Aircraft, long a respite from the constant contact allowed by smartphones, are finally getting connected. Many travelers are already celebrating the newly-relaxed Federal Aviation Administration rules, which allow passengers to use their electronic devices throughout their flights without incurring flight attendants’ wrath.
Gogo, which provides in-flight Internet connections on many major airlines, is giving tech-savvy passengers yet another reason for joy: It’s just about ready to roll out a new app that will allow passengers to exchange text messages with groundlings while they’re tens of thousands of feet in the air.
Here’s how it works: iPhone and Android users (sorry, BlackBerry owners) can install an app that, when opened, looks like a typical texting app. The app asks for permission to access the phone’s contacts list, then lets users seamlessly exchange texts with friends and family. Recipients need not know the text sender is airborne, as the texts appear as they normally would; there’s no need for recipients to also download the app, either.
The app uses airplanes’ pre-existing Wi-Fi systems, which Gogo’s Director of PR & Communications Steve Nolan said was a major selling point with air carriers. More than 2,000 commercial aircraft are already equipped with Gogo’s in-flight Internet system.

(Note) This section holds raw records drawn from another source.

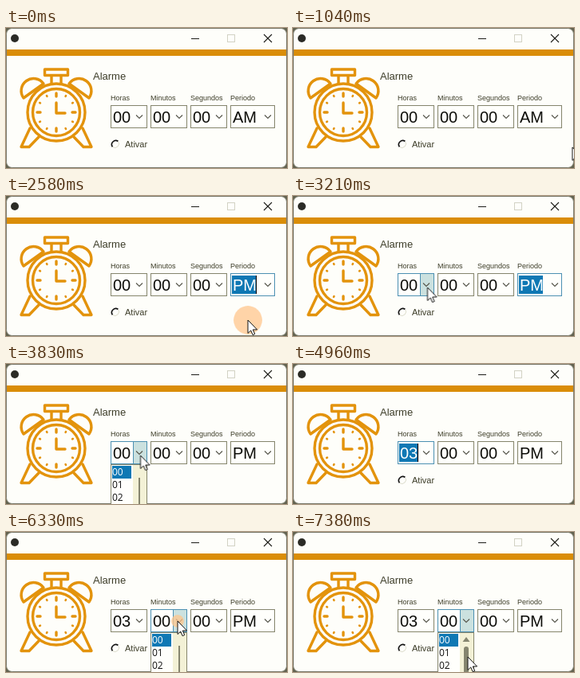
Animation of 352 by 176 pixels, one loop 8 s. Source, as an HTML page:

```html
<!DOCTYPE html>
<html lang="pt">
<head>
<meta charset="utf-8">
<title>Alarme</title>
<style>
html, body { margin: 0; width: 100%; height: 100%; overflow: hidden; background: #62624f; }
svg { display: block; width: 352px; height: 176px; }
text { font-family: "Liberation Sans", Arial, sans-serif; fill: #3c3c28; }
.small text { font-size: 9px; }
.value text { font-size: 20px; fill: #0c0c08; }
.list text { font: 12px "Open Sans", sans-serif; fill: #111; }
.pick rect { fill: #0f78b4; }
.value .pick text, .list .pick text { fill: #fff; }
.box { fill: #fffffc; stroke: #85856c; }
.lit { fill: #cbe1df; stroke: #4c90b2; }
.focus { fill: none; stroke: #4c90b2; }
.line { fill: none; stroke: #e3930c; stroke-width: 3.4; stroke-linecap: round; stroke-linejoin: round; }
.thumb { fill: #85856f; }

/* state switches */
.s { animation: 8s step-end infinite; }
@keyframes am      { 0% { opacity: 1 } 31.375%, 100% { opacity: 0 } }
@keyframes pm      { 0% { opacity: 0 } 31.375%, 100% { opacity: 1 } }
@keyframes pmPick  { 0%, 42.5%, 100% { opacity: 0 } 31.375% { opacity: 1 } }
@keyframes pmCaret { 0%, 40.125%, 100% { opacity: 0 } 31.375% { opacity: 1 } }
@keyframes perLit  { 0%, 31.375%, 100% { opacity: 0 } 16.3% { opacity: 1 } }
@keyframes perList { 0%, 31.375%, 100% { opacity: 0 } 17.25% { opacity: 1 } }
@keyframes amRow   { 0% { opacity: 1 } 21.5%, 100% { opacity: 0 } }
@keyframes pmRow   { 0% { opacity: 0 } 21.5%, 100% { opacity: 1 } }
@keyframes h00     { 0% { opacity: 1 } 61.95%, 100% { opacity: 0 } }
@keyframes h03     { 0% { opacity: 0 } 61.95%, 100% { opacity: 1 } }
@keyframes hPick   { 0%, 76%, 100% { opacity: 0 } 61.95% { opacity: 1 } }
@keyframes hCaret  { 0%, 72.4%, 100% { opacity: 0 } 61.95% { opacity: 1 } }
@keyframes hLit    { 0%, 61.95%, 100% { opacity: 0 } 39.4% { opacity: 1 } }
@keyframes hList   { 0%, 61.95%, 100% { opacity: 0 } 42.4% { opacity: 1 } }
@keyframes row0    { 0% { opacity: 1 } 51.1%, 100% { opacity: 0 } }
@keyframes row1    { 0%, 52%, 100% { opacity: 0 } 51.1% { opacity: 1 } }
@keyframes row2    { 0%, 53.2%, 100% { opacity: 0 } 52% { opacity: 1 } }
@keyframes mLit    { 0% { opacity: 0 } 72.6%, 100% { opacity: 1 } }
@keyframes mList   { 0% { opacity: 0 } 76%, 100% { opacity: 1 } }
@keyframes thin    { 0% { opacity: 1 } 82.5%, 100% { opacity: 0 } }
@keyframes thick   { 0% { opacity: 0 } 82.5%, 100% { opacity: 1 } }

/* pointer path and click halo */
.pointer { animation: move 8s ease-in-out infinite; }
@keyframes move {
  0%, .99% { transform: translate(-60px, -60px); }
  1% { transform: translate(48px, 16px); animation-timing-function: ease-in; }
  6.75% { transform: translate(353px, 155px); }
  12.9% { transform: translate(380px, 152px); }
  13% { transform: translate(350px, 150px); animation-timing-function: ease-out; }
  17.25%, 19.25% { transform: translate(328px, 120px); }
  22.9%, 33% { transform: translate(303px, 156px); }
  38.4% { transform: translate(152px, 113px); }
  39.6%, 48% { transform: translate(168.5px, 115px); }
  54.1%, 62.7% { transform: translate(150px, 186px); }
  71.9%, 72.4% { transform: translate(231px, 115px); }
  74%, 77.1% { transform: translate(218px, 103px); }
  79.1% { transform: translate(215px, 112px); }
  86% { transform: translate(218px, 172px); }
  92.25%, 100% { transform: translate(219px, 157px); }
}
.halo { fill: #ffc68c; opacity: .75; animation: click 8s linear infinite; }
@keyframes click {
  0%, 19.24%, 22.37%, 31.45%, 34.59%, 44.74%, 47.87%, 62.12%, 65.25%, 77.03%, 80.16%, 100% { transform: scale(0); }
  19.25%, 31.46%, 44.75%, 62.13%, 77.04% { transform: scale(1); }
}
</style>
</head>
<body>
<svg viewBox="0 0 352 176">
  <defs>
    <path id="chevron" d="M-4 -2L0 2L4 -2" fill="none" stroke="#55554a" stroke-width="1.1"/>
    <path id="bell" class="line" d="M22 88A15.4 15.4 0 0 1 47 70Z"/>
    <path id="leg" class="line" d="M30 126L19 149.5H29L41 137"/>
    <g id="ticks" class="line" stroke-width="3">
      <path d="M63 82V86" /><path d="M75 85.2L74.6 85.9M83.8 94L83.1 94.4" stroke-width="2.6"/>
    </g>
    <rect id="box" class="box" x=".5" y="97.5" width="45" height="28"/>
    <g id="lit"><rect class="focus" x=".5" y="97.5" width="45" height="28"/><rect class="lit" x="28.5" y="97.5" width="17" height="28"/></g>
    <g id="panel"><rect class="box" x=".5" y="126.5" width="45" height="60"/><rect x="28" y="127" width="17" height="50" fill="#f3f1d6"/></g>
  </defs>

  <!-- window -->
  <rect x=".5" y=".5" width="351" height="175" rx="7" fill="#fefefa" stroke="#7c7c6c"/>
  <circle cx="11" cy="13" r="5" fill="#2b2b26"/>
  <path d="M232 13.5H242M323 8L333 18M333 8L323 18" stroke="#1c1c18" stroke-width="1.1"/>
  <rect x="277.5" y="8.5" width="9" height="9" fill="none" stroke="#d2d2c4"/>
  <rect x="1" y="27" width="350" height="8" fill="#da8d08"/>

  <!-- alarm clock -->
  <use href="#bell"/><use href="#bell" transform="matrix(-1 0 0 1 126 0)"/>
  <use href="#leg"/><use href="#leg" transform="matrix(-1 0 0 1 126 0)"/>
  <g class="line">
    <rect x="48.5" y="52" width="29" height="7.5"/>
    <path d="M57 60V69M69 60V69M63 94V107H74"/>
    <circle cx="63" cy="106" r="36" fill="#fefefa"/>
    <circle cx="63" cy="106" r="29.5"/>
    <path d="M63 94V107H74"/>
  </g>
  <use href="#ticks"/>
  <use href="#ticks" transform="rotate(90 63 106)"/>
  <use href="#ticks" transform="rotate(180 63 106)"/>
  <use href="#ticks" transform="rotate(270 63 106)"/>

  <!-- labels -->
  <text x="109" y="65" font-size="13">Alarme</text>
  <g class="small">
    <text x="131" y="91">Horas</text><text x="181" y="91">Minutos</text>
    <text x="231" y="91">Segundos</text><text x="281" y="91">Periodo</text>
  </g>
  <path d="M133.5 149.5A5 5 0 0 1 140.5 142.5" fill="none" stroke="#111" stroke-width="1.6"/>
  <path d="M140.5 142.5A5 5 0 0 1 133.5 149.5" fill="none" stroke="#dcdccc"/>
  <text x="149" y="150" font-size="11">Ativar</text>

  <!-- comboboxes -->
  <use href="#box" x="131"/><use href="#box" x="181"/><use href="#box" x="231"/>
  <rect class="box" x="281.5" y="97.5" width="55" height="28"/>
  <g class="s" style="animation-name:hLit"><use href="#lit" x="131"/></g>
  <g class="s" style="animation-name:mLit"><use href="#lit" x="181"/></g>
  <g class="s" style="animation-name:perLit">
    <rect class="focus" x="281.5" y="97.5" width="55" height="28"/>
    <rect class="lit" x="320.5" y="97.5" width="16" height="28"/>
  </g>
  <use href="#chevron" x="167" y="111.5"/><use href="#chevron" x="217" y="111.5"/>
  <use href="#chevron" x="267" y="111.5"/><use href="#chevron" x="328" y="111.5"/>

  <g class="value">
    <text class="s" style="animation-name:h00" x="134" y="119">00</text>
    <text class="s" style="animation-name:h03" x="134" y="119">03</text>
    <text x="184" y="119">00</text>
    <text x="234" y="119">00</text>
    <text class="s" style="animation-name:am" x="284" y="119">AM</text>
    <text class="s" style="animation-name:pm" x="284" y="119">PM</text>
    <g class="pick s" style="animation-name:hPick">
      <rect class="focus" x="131.5" y="97.5" width="45" height="28" style="fill:none"/>
      <rect x="133" y="100" width="23" height="23"/><text x="134" y="119">03</text>
    </g>
    <g class="pick s" style="animation-name:pmPick">
      <rect class="focus" x="281.5" y="97.5" width="55" height="28" style="fill:none"/>
      <rect x="283" y="100" width="30" height="23"/><text x="284" y="119">PM</text>
    </g>
    <rect class="s" style="animation-name:hCaret" x="156" y="100" width="1" height="23"/>
    <rect class="s" style="animation-name:pmCaret" x="313" y="100" width="1" height="23"/>
  </g>

  <!-- drop-down lists -->
  <g class="list">
    <g class="s" style="animation-name:perList">
      <rect class="box" x="281.5" y="126.5" width="55" height="34"/>
      <text x="283" y="140">AM</text><text x="283" y="156">PM</text>
      <g class="pick s" style="animation-name:amRow"><rect x="283" y="128" width="52" height="16"/><text x="283" y="140">AM</text></g>
      <g class="pick s" style="animation-name:pmRow"><rect x="283" y="144" width="52" height="16"/><text x="283" y="156">PM</text></g>
    </g>
    <g class="s" style="animation-name:hList">
      <use href="#panel" x="131"/>
      <text x="133" y="140">00</text><text x="133" y="156">01</text><text x="133" y="172">02</text>
      <rect class="thumb" x="166" y="143" width="2" height="33"/>
      <g class="pick s" style="animation-name:row0"><rect x="133" y="128" width="24" height="16"/><text x="133" y="140">00</text></g>
      <g class="pick s" style="animation-name:row1"><rect x="133" y="144" width="24" height="16"/><text x="133" y="156">01</text></g>
      <g class="pick s" style="animation-name:row2"><rect x="133" y="160" width="24" height="16"/><text x="133" y="172">02</text></g>
    </g>
    <g class="s" style="animation-name:mList">
      <use href="#panel" x="181"/>
      <text x="183" y="156">01</text><text x="183" y="172">02</text>
      <g class="pick"><rect x="183" y="128" width="24" height="16"/><text x="183" y="140">00</text></g>
      <rect class="thumb s" style="animation-name:thin" x="216" y="143" width="2" height="33"/>
      <g class="thumb s" style="animation-name:thick">
        <path d="M217 132L221.5 138H212.5Z"/><rect x="214" y="144" width="6" height="40" rx="3"/>
      </g>
    </g>
  </g>

  <g class="pointer">
    <circle class="halo" r="24"/>
    <path d="M0 0V16.5L3.7 13L6.1 18.6L8.7 17.5L6.3 12H11.6Z" fill="#fff" stroke="#111"/>
  </g>
</svg>
</body>
</html>
```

Currently in beta and dubbed “Gogo Text & Talk,” the service will likely be rebranded as Gogo Text for the voice call-phobic American air carriers. Gogo recently gave this reporter the chance to try it out aboard its “Gogo Inflight Lab,” a specially-fitted Bombardier Challenger 604 Gogo uses to test its equipment and software.
Flying out from New Jersey’s Newark Liberty Airport, the jet’s Wi-Fi system turned on at 10,000 feet — the same as it would on a commercial flight — and I opened the app. I had to reset my phone once after the app crashed, but once I was past that problem, the app worked mostly as advertised while zipping over Connecticut and New York’s Hudson Valley.
One strange problem: The texts I received would go to my iPhone’s regular inbox, not the Gogo app, and I was sure to test the app with a friend who wasn’t using iMessage. The app is still in beta, so the company has time to sort out minor issues like these. It should also be noted that services that look like SMS text messages but are more advanced — like Apple’s iMessage and competitor WhatsApp — can already be used over aircraft in-flight Internet systems.
Gogo is hoping to roll out the in-flight text services by the first quarter of 2014. Nolan said that “every airline” the company currently has a partnership with is interested in adding the service, and the company believes the demand exists on the consumer end as well. However, Gogo is still determining a business model: It may charge users for the app download, or it may ask users to buy service in-flight at a lower price than it charges for full Wi-Fi connectivity. For some, a small charge would likely be well worth maintaining ground contact while soaring the friendly skies. Others, though, might see fit to leave flights an airborne island of isolation.